This week’s Silly Meme

This meme, or at least its general idea, has been around for a long time. I first heard the theme as a youngster, when one adult made a formal complaint to another adult about the way a church was being run. A third party commented: “If you don’t like it so much, why don’t you just leave?” Since then, I’ve heard the same sentiment expressed about businesses, schools, and — more recently — our nation.

This meme in particular refers to President Donald J. Trump, saying:

“Don’t like him? Solution… Google a country with a President you like… then pack and move there.”

Note: I want to give this particular meme-maker credit for avoiding the ALL CAPS issue from which most social media memes suffer. Further, this one appears to have no spelling errors or randomly inserted apostrophes. Amazing. I also thought it kind to give us time to pack. Most of the time, expressions of this sentiment just want you to leave.

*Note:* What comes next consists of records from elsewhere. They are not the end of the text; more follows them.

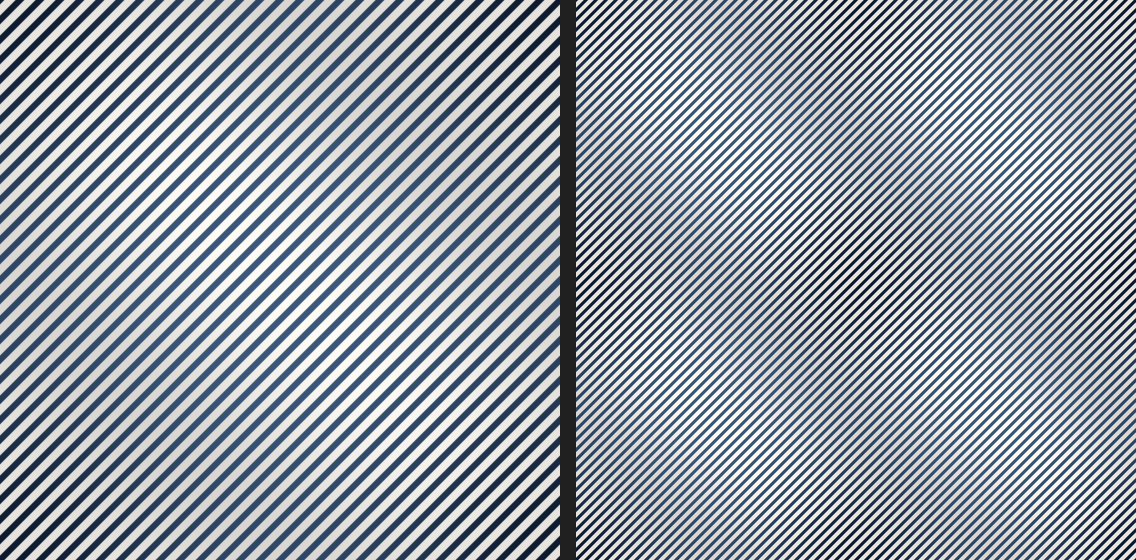
Left: one tile. Right: repeated 2 by 2.
Write a Shadertoy shader that draws this pattern.

```glsl
// Diagonal navy pinstripes on satin cream, rising to the upper right.
// A wrapped cosine sheen crosses the stripes, and a periodic vignette
// darkens the ink toward the corners, so every layer tiles.

const float TAU = 6.28318531;
const float STRIPES = 28.0;        // whole repeats across and down
const float INK_SHARE = 0.44;      // dark part of each period
const float EDGE_SOFTNESS = 0.0014; // minimum edge half-width, canvas units
const float CORNER_FADE = 0.65;    // loss of sheen at the corners

const vec3 INK_CENTER = vec3(0.23, 0.34, 0.475);
const vec3 INK_CORNER = vec3(0.05, 0.10, 0.18);
const vec3 SATIN_BRIGHT = vec3(0.995, 0.985, 0.96);
const vec3 SATIN_SHADE = vec3(0.85, 0.84, 0.825);

// Coverage of dark stripes centred on whole phases
float stripeMask(vec2 uv, float pixel) {
    float phase = STRIPES * (uv.x - uv.y);
    float fromCenter = abs(fract(phase + 0.5) - 0.5);
    float edge = sqrt(2.0) * STRIPES * max(0.7 * pixel, EDGE_SOFTNESS);
    float halfWidth = 0.5 * INK_SHARE;
    return 1.0 - smoothstep(halfWidth - edge, halfWidth + edge, fromCenter);
}

// Zero at the canvas centre, one at all four corners
float cornerAmount(vec2 uv) {
    vec2 wave = 0.5 + 0.5 * cos(TAU * uv);
    return 0.5 * (wave.x + wave.y);
}

// Bright band along the falling diagonal
float satinSheen(vec2 uv) {
    float band = 0.5 + 0.5 * cos(TAU * (uv.x + uv.y));
    vec2 wave = 0.5 + 0.5 * cos(TAU * uv);
    return band * (1.0 - CORNER_FADE * wave.x * wave.y);
}

void mainImage(out vec4 fragColor, in vec2 fragCoord) {
    vec2 uv = fragCoord / iResolution.xy;
    float pixel = 1.0 / min(iResolution.x, iResolution.y);

    // Shade the two materials
    float corner = cornerAmount(uv);
    vec3 ink = mix(INK_CENTER, INK_CORNER, corner * corner);
    vec3 satin = mix(SATIN_SHADE, SATIN_BRIGHT, satinSheen(uv));

    // Lay the stripes over the satin
    fragColor = vec4(mix(satin, ink, stripeMask(uv, pixel)), 1.0);
}
```
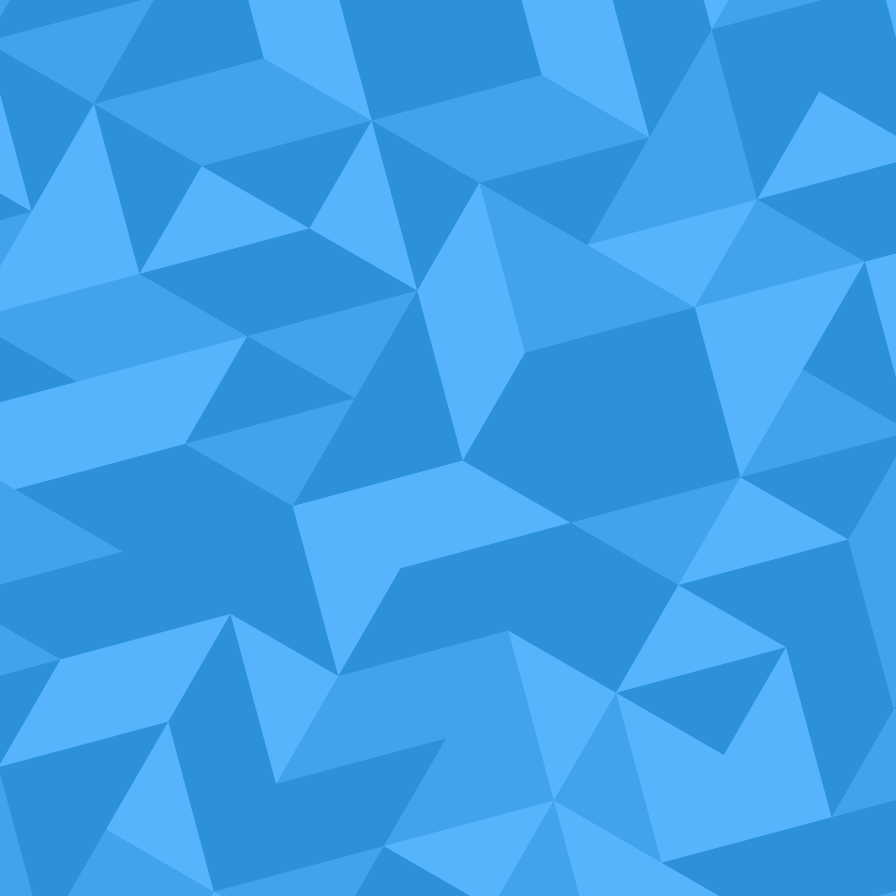
A Shadertoy shader for this background:

```glsl
#define CELLS 7.2
#define TILT 0.5236
#define ANCHOR vec2(0.535, 0.796)
#define DARK vec3(0.175, 0.567, 0.853)
#define MID vec3(0.251, 0.639, 0.922)
#define LIGHT vec3(0.332, 0.706, 0.984)
#define DARK_SHARE 0.39
#define MID_SHARE 0.31
#define JITTER 0.5
#define SAMPLES 4

float hash(vec2 p) {
    return fract(sin(dot(p, vec2(127.1, 311.7))) * 43758.5);
}

vec3 toneColor(float t) {
    return t < DARK_SHARE ? DARK : t < DARK_SHARE + MID_SHARE ? MID : LIGHT;
}

// Tilted square grid, each cell cut in two along a random diagonal
vec3 facets(vec2 p) {
    float c = cos(TILT), s = sin(TILT);
    vec2 q = p - ANCHOR;
    vec2 grid = CELLS * vec2(c * q.x - s * q.y, s * q.x + c * q.y);
    vec2 cell = floor(grid);
    vec2 f = grid - cell;
    if (hash(cell + 17.3) > 0.5) f.x = 1.0 - f.x;

    // Evenly spread tones with jitter; the second half is shifted to contrast
    float tone = dot(cell, vec2(0.7549, 0.5698)) + JITTER * hash(cell);
    if (f.x + f.y > 1.0) tone += mix(0.2, 0.8, hash(cell + 41.9));
    return toneColor(fract(tone));
}

void mainImage(out vec4 fragColor, in vec2 fragCoord) {
    // Average a grid of samples per pixel for smooth edges
    vec3 sum = vec3(0.0);
    for (int i = 0; i < SAMPLES * SAMPLES; i++) {
        vec2 offset = (vec2(i % SAMPLES, i / SAMPLES) + 0.5) / float(SAMPLES) - 0.5;
        sum += facets((fragCoord + offset) / iResolution.y);
    }
    fragColor = vec4(sum / float(SAMPLES * SAMPLES), 1.0);
}
```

Here’s the thing: Ur a idiot. Okay, that was a low blow, and I take it back. Kind of.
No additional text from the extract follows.